3. Keep an Eye Out for Clogs
Clogs are some of the most common types of gutter repairs and can lead to sagging, disconnected spikes, and water spillover. Clogged gutters can also cause significant damage to your home, rotting wood siding and fascia, damaging foundations, and even welcoming in pests.
Clogs can occur in the gutter alongside the eave, in the elbow of the downspout, or in the downspout itself. Remove typical buildup of leaves and branches by hand up until it's safe to reach a few inches into the drop outlet—the opening to the downspout.
Use a garden hose to test if water flows freely through the downspout to check for unseen clogs. If not, apply more water pressure to flush out the clog or, in more severe cases, use a handheld auger or thin garden tool.
4. Patch Holes in Three Steps
Have you spotted a leak coming from a hole in your gutters? Holes can form from improperly placed nails, rust decay, or even cracks from weather damage. Patching a hole in your gutter can be an easy DIY job if the rest of your gutter is still in good condition.
Follow these gutter repair tips to patch holes:
Be sure the area around the hole is clean, dry, and gently sanded.
Cover the area with roofing cement and level with a putty knife.
Select a metal patch that matches the material of your gutter—aluminum on aluminum, for example.

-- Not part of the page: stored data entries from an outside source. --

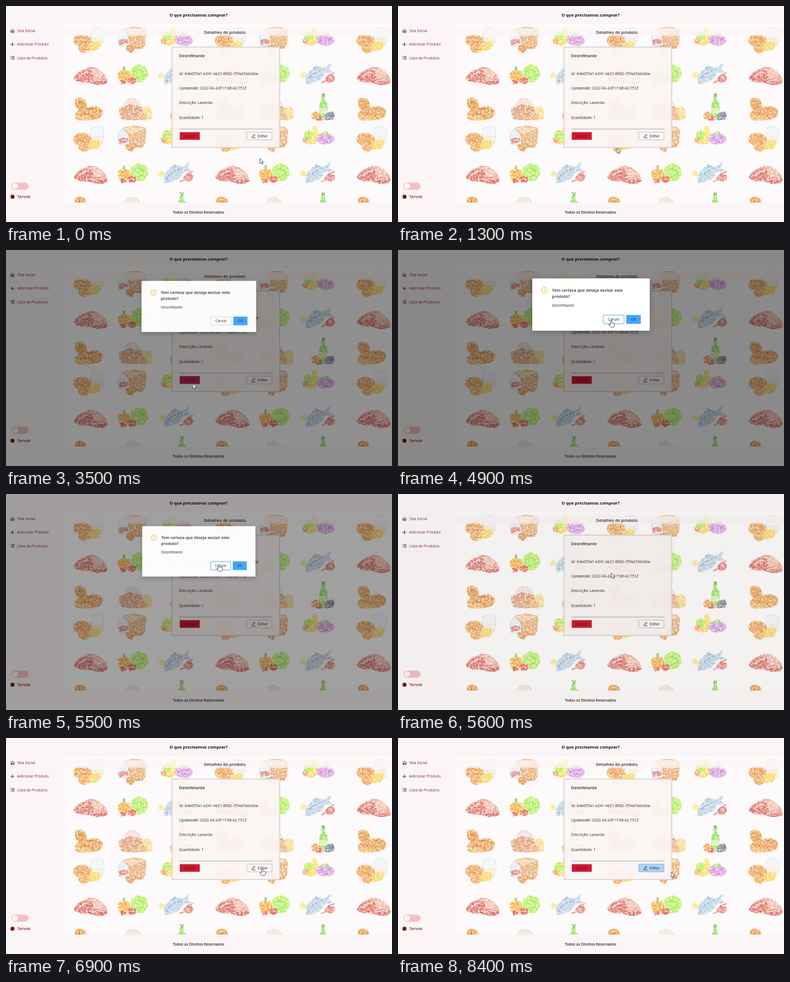
An HTML page that plays this animation: 690 by 388 pixels, repeating every 8500 ms.

```html
<!DOCTYPE html>
<html lang="pt">
<head>
<meta charset="utf-8">
<title>O que precisamos comprar?</title>
<style>
html, body { margin: 0; width: 100%; height: 100%; overflow: hidden; background: #fbf5f5; }
svg { display: block; width: 100vw; height: 100vh; }
text { font: 6.7px "Open Sans", "Noto Sans", sans-serif; fill: #2b2829; }
.semi { font-weight: 600; }
.title { font-size: 7.5px; }
.small { font-size: 6.6px; }
.side text { fill: #84283a; }
.line { fill: none; stroke: #222; stroke-width: .9; }

.cursor { animation: move 8.5s infinite; }
.arrow { animation: arrow 8.5s step-end infinite; }
.hand { animation: hand 8.5s step-end infinite; }
.beam { animation: beam 8.5s step-end infinite; }
.delete { animation: delete 8.5s linear infinite; }
.delete-text { animation: delete-text 8.5s linear infinite; }
.edit { animation: edit 8.5s linear infinite; }
.shade { animation: shade 8.5s step-end infinite; }
.modal { animation: modal 8.5s step-end infinite; transform-origin: 334px 237px; }
.cancel { animation: cancel 8.5s linear infinite; }
.flash { animation: flash 8.5s linear infinite; }

/* pointer: one step per 100 ms */
@keyframes move {
  0% { transform: translate(454px, 274px); animation-timing-function: step-end; }
  1.17% { transform: translate(454px, 274px); animation-timing-function: steps(5); }
  7.05% { transform: translate(430px, 266px); animation-timing-function: step-end; }
  9.41% { transform: translate(430px, 266px); animation-timing-function: steps(12); }
  23.52% { transform: translate(337px, 240px); animation-timing-function: step-end; }
  38.82%, 42.35% { transform: translate(334px, 240px); animation-timing-function: steps(7); }
  50.58% { transform: translate(381px, 127px); animation-timing-function: step-end; }
  65.88% { transform: translate(381px, 142px); animation-timing-function: step-end; }
  67.05% { transform: translate(380px, 163px); animation-timing-function: steps(12); }
  81.17% { transform: translate(458px, 235px); animation-timing-function: step-end; }
  96.47% { transform: translate(466px, 237px); animation-timing-function: step-end; }
  97.64% { transform: translate(478px, 240px); animation-timing-function: step-end; }
  98.82%, 100% { transform: translate(488.5px, 241px); animation-timing-function: step-end; }
}
@keyframes arrow {
  0%, 41.17%, 65.88%, 71.76%, 97.64%, 100% { opacity: 1; }
  23.52%, 50.58%, 67.05%, 81.17% { opacity: 0; }
}
@keyframes hand {
  0%, 41.17%, 65.88%, 97.64%, 100% { opacity: 0; }
  23.52%, 50.58%, 81.17% { opacity: 1; }
}
@keyframes beam {
  0%, 71.76%, 100% { opacity: 0; }
  67.05% { opacity: 1; }
}
@keyframes delete {
  0%, 23.52% { fill: #d0182f; stroke: #cdb4ba; }
  27.05%, 38.82% { fill: #6685c9; stroke: #5c9ad8; animation-timing-function: step-end; }
  41.17% { fill: #b8235a; stroke: #b8a2a8; animation-timing-function: step-end; }
  42.35%, 100% { fill: #d0182f; stroke: #cdb4ba; }
}
@keyframes delete-text {
  0%, 23.52%, 42.35%, 100% { fill: #680c1c; }
  27.05%, 38.82% { fill: #1e2438; }
}
@keyframes edit {
  0%, 81.17% { fill: #fbf7f7; stroke: #c4c1c6; }
  84.7%, 99.9% { fill: #acd3f6; stroke: #8fbbe4; }
  100% { fill: #fbf7f7; stroke: #c4c1c6; }
}
@keyframes shade {
  0%, 67.05%, 100% { opacity: 0; }
  41.17% { opacity: .43; }
  42.35% { opacity: .45; }
  64.7% { opacity: .36; }
  65.88% { opacity: .04; }
}
@keyframes modal {
  0%, 65.88%, 100% { opacity: 0; transform: none; }
  41.17% { opacity: .97; transform: scale(.976); }
  42.35% { opacity: 1; transform: none; }
  64.7% { opacity: .97; transform: scale(.964); }
}
@keyframes cancel {
  0%, 50.58% { stroke: #d9d9d9; }
  52.94%, 100% { stroke: #4a9fd0; }
}
@keyframes flash {
  0%, 65.87% { opacity: 0; }
  65.88%, 67.05% { opacity: .75; }
  74.11%, 100% { opacity: 0; }
}
</style>
</head>
<body>
<svg viewBox="0 0 690 388" preserveAspectRatio="none">
<defs>
  <clipPath id="page"><rect x="101" y="32" width="589" height="320.5"/></clipPath>
  <pattern id="hatch" width="2.4" height="9" patternUnits="userSpaceOnUse" patternTransform="rotate(38)">
    <path d="M.6 0V7M1.8 3V9" stroke="#fff" stroke-width=".5" opacity=".35"/>
  </pattern>
  <!-- pencil grain: wobble the edges, then knock out speckles -->
  <filter id="pencil" x="0" y="0" width="100%" height="100%" color-interpolation-filters="sRGB">
    <feTurbulence type="fractalNoise" baseFrequency=".3" numOctaves="2" seed="4" result="noise"/>
    <feDisplacementMap in="SourceGraphic" in2="noise" scale="2.5" xChannelSelector="R" yChannelSelector="G" result="drawn"/>
    <feColorMatrix in="noise" values="0 0 0 0 0  0 0 0 0 0  0 0 0 0 0  0 0 2.4 0 -1" result="grain"/>
    <feComposite in="drawn" in2="grain" operator="out"/>
  </filter>
  <filter id="drop" x="-20%" y="-20%" width="140%" height="150%">
    <feDropShadow dx="0" dy="3" stdDeviation="5" flood-opacity=".22"/>
  </filter>

  <g id="foods">
    <g transform="translate(0 -177.5)">
      <!-- bread, jug, cheese -->
      <path d="M153 219Q163 214 173 219 178 232 172 247 163 251 155 247 150 232 153 219Z" fill="#f1f5f9" stroke="#c9d9e6"/>
      <path d="M156 235Q164 232 173 234L172 246Q164 249 157 247Z" fill="#f6ead2"/>
      <path d="M120 240Q121 229 133 228 147 227 153 237 156 249 142 252 122 252 120 240Z" fill="#efa553"/>
      <path d="M126 234Q138 231 147 239M124 242Q136 238 146 247" fill="none" stroke="#d98237" stroke-width="1.4"/>
      <path d="M148 245Q160 238 169 243 172 252 162 257L146 259Z" fill="#fad556"/>
      <path d="M129 252Q138 245 148 252 150 260 140 262 130 261 129 252Z" fill="#f0a54c"/>
      <!-- loaf in a bag -->
      <path d="M200 238Q201 222 212 218L222 228 220 249 203 250Z" fill="#e4eef6" stroke="#bdd0df"/>
      <path d="M208 219Q230 212 247 218 254 224 250 234L249 248 222 251 218 230Z" fill="#e9ad72"/>
      <path d="M210 219Q230 214 247 221L223 230Z" fill="#f5cfa2"/>
      <path d="M201 240Q210 234 218 238L219 244 203 248Z" fill="#e5877a"/>
      <path d="M214 250Q224 243 232 250L247 248 245 254 230 255 225 262Q214 261 214 250Z" fill="#e39a50"/>
      <!-- fruit -->
      <path d="M299 215Q305 219 304 227 311 235 307 241 298 246 292 239 291 231 294 225 293 218 299 215Z" fill="#f9e658"/>
      <path d="M276 236Q288 244 304 240 303 247 291 249 277 247 276 236Z" fill="#f8d94e"/>
      <circle cx="288" cy="232" r="8.5" fill="#b5ec4a"/>
      <circle cx="282" cy="241" r="5" fill="#f19a66"/>
      <path d="M302 234Q311 226 322 229 335 232 334 242 328 250 315 249 300 246 302 234Z" fill="#dca0e2"/>
      <g fill="#cb83d4"><circle cx="310" cy="238" r="3"/><circle cx="319" cy="243" r="3"/><circle cx="326" cy="237" r="3"/></g>
      <path d="M311 229Q317 222 325 228L317 232Z" fill="#a6e064"/>
    </g>
    <!-- meat -->
    <path d="M121 130Q127 116 141 113 151 106 163 112 179 121 182 134 182 142 168 142L150 138Q128 140 121 130Z" fill="#eda58f"/>
    <path d="M121 130Q130 116 146 114 158 118 156 128 148 138 132 136 123 135 121 130Z" fill="#dc6f62"/>
    <path d="M152 117Q164 112 175 122 170 130 160 130Z" fill="#f3bfa8"/>
    <path d="M145 137Q157 126 181 134 182 142 163 142Z" fill="#d8685c"/>
    <path d="M130 128Q137 119 148 119M153 137Q164 130 176 135" fill="none" stroke="#f8dcd2" stroke-width="1.8"/>
    <!-- vegetables -->
    <path d="M224 121Q220 111 230 109 236 102 243 107 252 107 253 117 257 125 250 130 247 139 237 137 226 138 224 129 220 126 224 121Z" fill="#b3f25c"/>
    <path d="M229 118Q236 112 243 117 250 121 245 129M231 127Q237 132 243 125" fill="none" stroke="#8fe03e" stroke-width="1.8"/>
    <path d="M200 122Q201 114 209 117 216 113 221 118 225 127 219 135 211 141 204 136 199 130 200 122Z" fill="#fbb43c"/>
    <path d="M208 119V135M215 119L214 134" stroke="#e8892f" stroke-width="1.4"/>
    <path d="M208 118L209 109 213 108 213 118Z" fill="#8fc85a"/>
    <ellipse cx="225" cy="134" rx="8" ry="6" fill="#e8604f"/>
    <path d="M204 134Q211 130 215 139L206 141Z" fill="#e8594a"/>
    <!-- fish, lemon, crab -->
    <circle cx="278" cy="124" r="5.5" fill="#f8ea7c"/>
    <path d="M283 141Q279 124 294 114 305 107 317 111L327 102Q328 108 324 113 328 117 333 118 324 122 318 119 311 139 283 141Z" fill="#b9d0e3"/>
    <path d="M286 136Q292 120 313 115" fill="none" stroke="#86a8c4" stroke-width="1.6"/>
    <path d="M283 141Q293 140 305 132L300 139Z" fill="#e6eef4"/>
    <path d="M293 114L302 106 307 111Z" fill="#9fbdd5"/>
    <path d="M316 131Q322 122 332 124 338 130 332 136 321 141 316 131Z" fill="#e88379"/>
    <path d="M310 138L324 132M322 125L334 120" stroke="#e07468" stroke-width="2"/>
    <!-- roast chicken -->
    <path d="M131 189Q120 177 124 168 131 162 141 168 147 178 143 187Z" fill="#e8993f"/>
    <path d="M123 194Q128 184 146 182 166 176 173 188 175 201 160 204 135 208 124 203Z" fill="#eba050"/>
    <path d="M128 172Q137 176 138 185M146 186Q160 180 169 190M131 197Q144 189 157 198" fill="none" stroke="#cb7a2c" stroke-width="1.8"/>
    <path d="M123 198Q130 193 138 199 146 194 153 201 151 206 136 206 123 206 123 198Z" fill="#f2b860"/>
    <!-- basket -->
    <path d="M211 181Q214 165 226 166 238 167 241 180Z" fill="#f1e0d4" stroke="#e2c8b4"/>
    <path d="M202 184Q220 174 243 181 247 193 241 204 221 207 206 203 201 193 202 184Z" fill="#e2a476"/>
    <path d="M205 188Q224 182 243 188M205 196Q224 191 243 196" fill="none" stroke="#c9855a" stroke-width="1.4"/>
    <path d="M213 182Q220 172 231 180Z" fill="#e78a74"/>
    <path d="M244 184Q253 176 260 185L261 202Q252 208 245 204Z" fill="#f6db86"/>
    <path d="M235 196Q244 188 251 196L249 205H237Z" fill="#efb070"/>
    <!-- bottle -->
    <path d="M311 157H317V169Q322 174 322 181V204H307V181Q307 174 311 169Z" fill="#8fe05a"/>
    <path d="M308 183H321V194H308Z" fill="#d6f0a0"/>
    <path d="M311 157H317V163H311Z" fill="#6cb84a"/>
    <circle cx="300" cy="197" r="7.5" fill="#f5a550"/>
    <path d="M318 197Q322 188 331 190 337 196 332 203 325 207 318 204Z" fill="#7b7b94"/>
    <path d="M302 200Q308 194 315 200L311 206H303Z" fill="#e26a58"/>
  </g>
</defs>

<rect width="690" height="388" fill="#fbf5f5"/>
<rect x="101" y="32" width="589" height="320.5" fill="#fcfafa"/>
<rect class="flash" width="690" height="388" fill="#fffbfb" opacity="0"/>
<g clip-path="url(#page)">
  <g filter="url(#pencil)">
    <use href="#foods"/>
    <use href="#foods" x="253"/>
    <use href="#foods" x="506"/>
    <use href="#foods" y="177.5"/>
    <use href="#foods" x="253" y="177.5"/>
    <use href="#foods" x="506" y="177.5"/>
  </g>
  <rect x="101" y="32" width="589" height="321" fill="url(#hatch)"/>
</g>
<rect x="107" y="40" width="583" height="13.5" fill="#fbf4f4" opacity=".75"/>

<text class="title" x="292.3" y="19" style="font-weight:700;fill:#111">O que precisamos comprar?</text>
<text class="title semi" x="354" y="50">Detalhes do produto</text>
<text class="semi" x="298.3" y="373" style="font-size:6.55px">Todos os Direitos Reservados</text>

<g class="side">
  <path class="line" d="M7.8 45L11.5 41.3 15.2 45M9 44V47.8H10.6V45.4H12.4V47.8H14V44M8 69H15M11.5 65.5V72.5M10 90.6H15.2M10 93H15.2M10 95.4H15.2M7.8 90.6H8.8M7.8 93H8.8M7.8 95.4H8.8"/>
  <text x="20" y="47">Tela Inicial</text>
  <text x="20" y="71.4">Adicionar Produto</text>
  <text x="20" y="95.5">Lista de Produtos</text>
  <rect x="10" y="317.3" width="30.5" height="12.6" rx="6.3" fill="#f6bfc3"/>
  <circle cx="16.5" cy="323.6" r="5.4" fill="#fdf6f6" stroke="#d9b9bc" stroke-width=".4"/>
  <circle cx="11.6" cy="342.7" r="3.6" fill="#7b1527"/>
  <text class="semi" x="20" y="345.2" style="font-size:7.4px">Tarvok</text>
</g>

<!-- product card -->
<rect x="296.7" y="73.7" width="192.6" height="180.6" fill="#fbf5f4" fill-opacity=".94" stroke="#d3cccf" stroke-width="1.4"/>
<text class="semi" x="309.6" y="92.2" style="font-size:7.4px">Desinfetante</text>
<text x="309.6" y="124" style="font-size:6.8px">Id: b4ed55a1-e241-4e21-8962-1f54a7decbba</text>
<text x="309.6" y="150" style="font-size:6.75px">UpdatedAt: 2022-04-24T17:08:42.751Z</text>
<text class="small" x="309.6" y="176.4">Descrição: Lavanda</text>
<text class="small" x="309.6" y="202.6">Quantidade: 1</text>
<path d="M309.5 221H476" stroke="#a9a4a6"/>
<rect class="delete" x="310.5" y="226.5" width="36" height="14" fill="#d0182f" stroke="#cdb4ba"/>
<text class="delete-text small" x="318.2" y="236.2">Excluir</text>
<rect class="edit" x="430.5" y="226.5" width="45" height="14" fill="#fbf7f7" stroke="#c4c1c6"/>
<path class="line" d="M440 235.2L440.3 233.6 443.9 230 445.2 231.3 441.6 234.9ZM439.2 237H446" style="stroke-width:.8"/>
<text class="small" x="449.8" y="236.2">Editar</text>

<rect class="shade" width="690" height="388" opacity="0"/>

<!-- confirmation -->
<g class="modal" opacity="0">
  <rect x="240" y="51" width="210" height="94" rx=".8" fill="#fff" filter="url(#drop)"/>
  <circle cx="261.8" cy="72.3" r="5.1" fill="none" stroke="#efb13a"/>
  <path d="M261.8 69.4V73.2M261.8 74.3V75.4" stroke="#efb13a"/>
  <text class="semi" x="275.3" y="75" style="font-size:7.45px">Tem certeza que deseja excluir este</text>
  <text class="semi" x="275.3" y="86.4" style="font-size:7.45px">produto?</text>
  <text class="small" x="275.3" y="101.6">Desinfetante</text>
  <rect class="cancel" x="367" y="117" width="37" height="15.5" rx=".8" fill="#fff" stroke="#d9d9d9" stroke-width=".9"/>
  <text class="small" x="385.5" y="127.2" text-anchor="middle">Cancel</text>
  <rect x="408" y="116.7" width="26" height="16" rx=".8" fill="#43a5f8"/>
  <text class="small" x="421" y="127.2" text-anchor="middle" style="fill:#16415f">OK</text>
</g>

<g class="cursor" fill="#fff" stroke="#333" stroke-width=".8" stroke-linejoin="round">
  <path class="arrow" d="M0 0V9L2.1 7.2 3.6 10.3 5 9.6 3.6 6.7H6.4Z"/>
  <path class="hand" opacity="0" d="M-1.2 .8Q0-.6 1.2 .8V4.2L5 5Q6.3 5.3 6.2 6.6L5.6 9.6Q5 12 3 12H.6Q-.6 12-1.4 10.8L-4 7.2Q-4.2 5.6-2.6 6L-1.2 7.2Z"/>
  <path class="beam" opacity="0" fill="none" d="M-1.8-4H1.8M0-4V4M-1.8 4H1.8"/>
</g>
</svg>
</body>
</html>
```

You can often find patch kits at the hardware store.
5. Replace Worn Gutter Spikes
The traditional way to hang gutters for the past several decades involved sliding a long spike through a metal tube—called a ferrule—into the wooden fascia behind the gutter. As water damage and the weight of the gutters wear down, these spikes like to come out of their holes, causing gutters to sag and split.
During your bi-annual inspection, ensure your spikes are still properly secured. If not, consider switching them out for the modern popular choices—gutter brackets, straps, or hangers.
6. Double-Check Your Alignment
The technology of your gutters is actually quite clever. When pros install gutters, they aim for a half-inch slope for every 10 feet of the gutter. If your gutters sag, this throws off the ideal slope and either causes water to pool in one area or sends too much water to one downspout.
Luckily, most sagging gutters are easy to fix by simply securing the gutter screws, nails, or hangers. However, if you notice rot in your fascia holding the screws, it's best to call a gutter installation team.
7. Use Sealant for Leaking Joints
Even seamless gutters typically separate into different sections throughout the downspout and other elbow transitions. If these seams crack or develop major rust, they likely require replacement.
However, you can also purchase a water-resistant, flexible sealant to temporarily secure the broken joint. Gently squeeze the pipe at the joint of the connecting piece to release it. After ensuring it's clean and dry, apply the sealant according to the instructions and reconnect with clamps for proper curing.
8. Secure Your Downspout Strap
The downspout carries all the water from your gutters and away from your house. If it comes loose from the side of your home, you may need to reconnect your downspout strap. This strip of metal typically connects to the wooden, brick, or concrete siding with concrete screws.
Double-check the screws are still tightened and, if not, consider calling your local gutter repair team for new straps.
9. Know When to Replace Your Gutters
Even when you remain diligent, gutters only tend to last an average of 20 years. That’s why our last tip is to get to know the signs you need to replace your gutters. These include large cracks, persistent clogs, sagging gutters, and fallen nails or screws.
As we touched on above, full replacement costs around $1,900, but you'll pay between $4 to $30 per linear foot if you only need a portion of your gutters replaced.
Basic gutter cleaning is often what we think about when our gutter maintenance duties come to mind. But by understanding these small repair tips, you can keep more costly repairs and replacements at bay for longer.